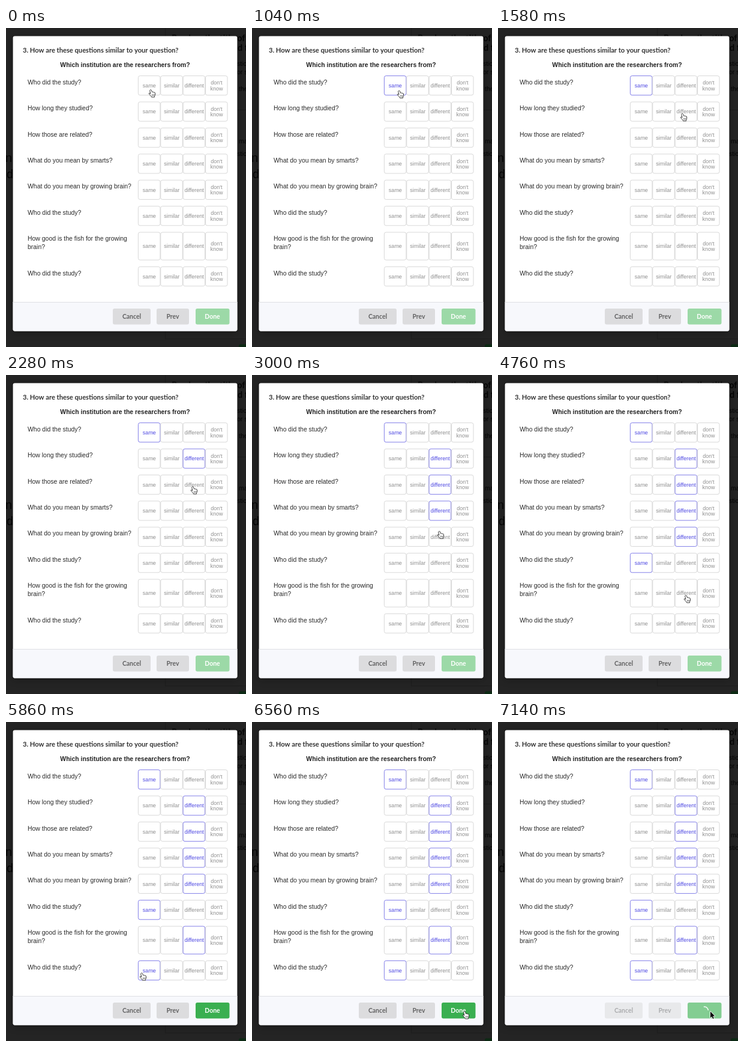
Recreate the animation shown at these times as an HTML page with a canvas. Size 400 by 531 pixels, loop 7160 ms.

```html
<!DOCTYPE html>
<html lang="en">
<head>
<meta charset="utf-8">
<title>Question similarity form</title>
<style>
  html, body { margin: 0; width: 100%; height: 100%; overflow: hidden; background: #242424; }
  canvas { display: block; width: 400px; height: 531px; }
</style>
</head>
<body>
<canvas id="stage"></canvas>
<script>
const LOOP = 7160;
const SANS = '"Liberation Sans", Arial, sans-serif';
const LATO = 'Lato, sans-serif';
const canvas = document.getElementById('stage');
const ctx = canvas.getContext('2d');
const dpr = window.devicePixelRatio || 1;
canvas.width = 400 * dpr;
canvas.height = 531 * dpr;

const LEFT = 220, CELL = 37.35, TOP = 79.2, PITCH = 43.4, LINE = 14;
const OPTIONS = [['same'], ['similar'], ['different'], ["don't", 'know']];

// pick: chosen option, at: click time
const rows = [
  { label: ['Who did the study?'], pick: 0, at: 540 },
  { label: ['How long they studied?'], pick: 2, at: 1940 },
  { label: ['How those are related?'], pick: 2, at: 2420 },
  { label: ['What do you mean by smarts?'], pick: 2, at: 2740 },
  { label: ['What do you mean by growing brain?'], pick: 2, at: 3220 },
  { label: ['Who did the study?'], pick: 0, at: 4040 },
  { label: ['How good is the fish for the growing', 'brain?'], pick: 2, at: 5240 },
  { label: ['Who did the study?'], pick: 0, at: 5740 }
];
let nextY = TOP;
for (const row of rows) {
  const extra = (row.label.length - 1) * LINE;
  row.y = nextY;
  row.h = 33 + extra;
  nextY += PITCH + extra;
}

const READY = 5740, SENT = 6660;
const done = { x: 316, y: 467, w: 56.5, h: 26.5 };

// Pointer path: time, x, y
const path = [
  [0, 237.5, 102], [180, 237.5, 102], [300, 241.5, 103.5], [1030, 241.5, 103.5],
  [1660, 306.5, 143.5], [1790, 306.5, 143.5], [1800, 305.5, 143.5], [2040, 305.5, 143.5],
  [2280, 307.5, 185], [2520, 307.5, 185], [2710, 308.5, 229], [2850, 308.5, 229],
  [3080, 308.5, 271], [3320, 308.5, 271], [3640, 314.5, 315], [3700, 314.5, 315],
  [3880, 223.5, 316], [4140, 223.5, 316], [4720, 308.5, 366], [4750, 308.5, 366],
  [4760, 309.5, 366], [5340, 309.5, 366], [5700, 222.5, 417], [5950, 222.5, 417],
  [6420, 350.5, 481], [LOOP, 350.5, 481]
];

const clamp = v => Math.max(0, Math.min(1, v));
const smooth = v => v * v * (3 - 2 * v);
const fade = (t, start) => smooth(clamp((t - start) / 110));
const mix = (a, b, k) => `rgb(${a.map((v, i) => Math.round(v + (b[i] - v) * k)).join(',')})`;

function pointerAt(t) {
  const i = path.findIndex((p, n) => n > 0 && t <= p[0]);
  const [t0, x0, y0] = path[i - 1], [t1, x1, y1] = path[i];
  const k = smooth((t - t0) / (t1 - t0));
  return { x: x0 + (x1 - x0) * k, y: y0 + (y1 - y0) * k };
}

function text(str, x, y, font, color, align = 'left') {
  ctx.font = font;
  ctx.fillStyle = color;
  ctx.textAlign = align;
  ctx.fillText(str, x, y);
}

function box(x, y, w, h, r, fill, stroke) {
  ctx.beginPath();
  ctx.roundRect(x, y, w, h, r);
  if (fill) { ctx.fillStyle = fill; ctx.fill(); }
  if (stroke) { ctx.strokeStyle = stroke; ctx.lineWidth = .8; ctx.stroke(); }
}

function rect(x, y, w, h, color) {
  ctx.fillStyle = color;
  ctx.fillRect(x, y, w, h);
}

function drawPage() {
  rect(0, 0, 400, 531, '#242424');
  rect(265, 0, 1, 518, '#1d1d1d');
  rect(265, 136, 135, 1, '#1d1d1d');
  rect(265, 517, 135, 1, '#1d1d1d');
  const ink = '#060606';
  const bold = `bold 14.4px ${LATO}`, small = `10.45px ${SANS}`, large = `20px ${SANS}`;
  text('Read on the title of', 398.5, 22, bold, ink, 'right');
  text('d from', 386, 38, bold, ink);
  text('stics', 385, 63, small, ink);
  text('or so', 385, 77, small, ink);
  text('the', 388, 105, small, ink);
  text('many', 388, 192, small, ink);
  text('stics', 385, 213, small, ink);
  text('n', 10, 223, large, ink, 'right');
  text('d', 12, 250, large, ink, 'right');
  box(388, 526.5, 30, 20, 3, '#0c2a14');
}

function drawModal() {
  ctx.save();
  ctx.shadowColor = 'rgba(0,0,0,.35)';
  ctx.shadowBlur = 13 * dpr;
  ctx.shadowOffsetY = 2 * dpr;
  box(11.6, 13.6, 373.8, 490.8, 3, '#fff');
  ctx.restore();
  box(11.6, 456, 373.8, 48.4, [0, 0, 3, 3], '#f7f8fc');
  rect(11.6, 456, 373.8, 1, '#dfe0e3');
  text('3. How are these questions similar to your question?', 28, 41, `bold 11.16px ${LATO}`, '#333');
  text('Which institution are the researchers from?', 198.5, 65, `bold 10.45px ${SANS}`, '#222', 'center');
}

function drawRow({ y, h, label, pick, at }, t) {
  label.forEach((s, i) => text(s, 36, y + 14.6 + i * LINE, `10.45px ${SANS}`, '#2a2a2a'));
  const on = fade(t, at);
  OPTIONS.forEach((lines, i) => {
    const k = i === pick ? on : 0;
    const x = LEFT + CELL * i;
    box(x + .4, y + .4, CELL - .8, h - .8, 3, '#fff', mix([206, 206, 206], [98, 94, 226], k));
    const color = mix([143, 143, 143], [78, 73, 226], k);
    const base = y + h / 2 + 3.2 - (lines.length - 1) * 4.6;
    lines.forEach((s, n) =>
      text(s, x + CELL / 2 + .2, base + n * 9.2, `9px ${SANS}`, color, 'center'));
  });
}

function drawButtons(t) {
  const font = `bold 10.45px ${LATO}`;
  const sent = fade(t, SENT);
  const grey = mix([220, 220, 222], [232, 233, 235], sent);
  const ink = mix([98, 98, 99], [171, 172, 174], sent);
  box(178, 467, 63, 26.5, 3, grey);
  box(251, 467, 54, 26.5, 3, grey);
  text('Cancel', 209.5, 484, font, ink, 'center');
  text('Prev', 278, 484, font, ink, 'center');

  const green = t < SENT
    ? mix([156, 217, 167], [58, 175, 80], fade(t, READY))
    : mix([58, 175, 80], [131, 205, 146], sent);
  box(done.x, done.y, done.w, done.h, 3, green);
  if (t < SENT) {
    text('Done', 344, 484, font, '#fff', 'center');
  } else {
    const mid = -0.9 + (t - 7140) / 600 * Math.PI * 2;
    ctx.beginPath();
    ctx.arc(344, 480.3, 6.3, mid - .85, mid + .85);
    ctx.strokeStyle = 'rgba(255,255,255,.9)';
    ctx.lineWidth = 1.6;
    ctx.stroke();
  }
}

const hand = new Path2D('M3 1Q4.3.3 5 1.7L6 4.7Q7 4 7.8 4.9Q8.8 4.3 9.4 5.3Q10.8 4.9 11 6.3V9Q10.8 10.5 10 11.5V13H5Q4.5 11.5 3 10L.8 7.6Q.3 6.4 1.6 6.4L3.4 7.4L2.2 2.6Q2 1.4 3 1Z');
const creases = new Path2D('M6 8.3V11M7.6 8.3V11M9.2 8.3V11');
const arrow = new Path2D('M0 0V10.4L2.4 8.2L4.1 12L5.8 11.2L4.1 7.6H7.4Z');

function drawPointer(t) {
  const { x, y } = pointerAt(t);
  const tipX = x + 3.5, tipY = y + 1;
  const inside = (bx, by, w, h) => tipX >= bx && tipX <= bx + w && tipY >= by && tipY <= by + h;
  const link = rows.some(r => inside(LEFT, r.y, CELL * 4, r.h)) ||
    (t >= READY && t < SENT && inside(done.x, done.y, done.w, done.h));
  ctx.save();
  ctx.lineJoin = 'round';
  if (link) {
    ctx.translate(x, y);
    ctx.fillStyle = '#fff';
    ctx.fill(hand);
    ctx.strokeStyle = '#222';
    ctx.lineWidth = .9;
    ctx.stroke(hand);
    ctx.lineWidth = .6;
    ctx.stroke(creases);
  } else {
    ctx.translate(tipX, tipY);
    ctx.strokeStyle = '#fff';
    ctx.lineWidth = 1.5;
    ctx.stroke(arrow);
    ctx.fillStyle = '#000';
    ctx.fill(arrow);
  }
  ctx.restore();
}

function frame(now) {
  const t = now % LOOP;
  ctx.setTransform(dpr, 0, 0, dpr, 0, 0);
  drawPage();
  drawModal();
  rows.forEach(row => drawRow(row, t));
  drawButtons(t);
  drawPointer(t);
}

let start;
function tick(now) {
  start ??= now;
  frame(now - start);
  requestAnimationFrame(tick);
}
frame(0);
requestAnimationFrame(tick);
</script>
</body>
</html>
```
########################################
§ Exercise requirements
If a line contains the word "lineWidth", it counts; please state how many such lines the records above have, and nothing more.

§ Result for this exercise
5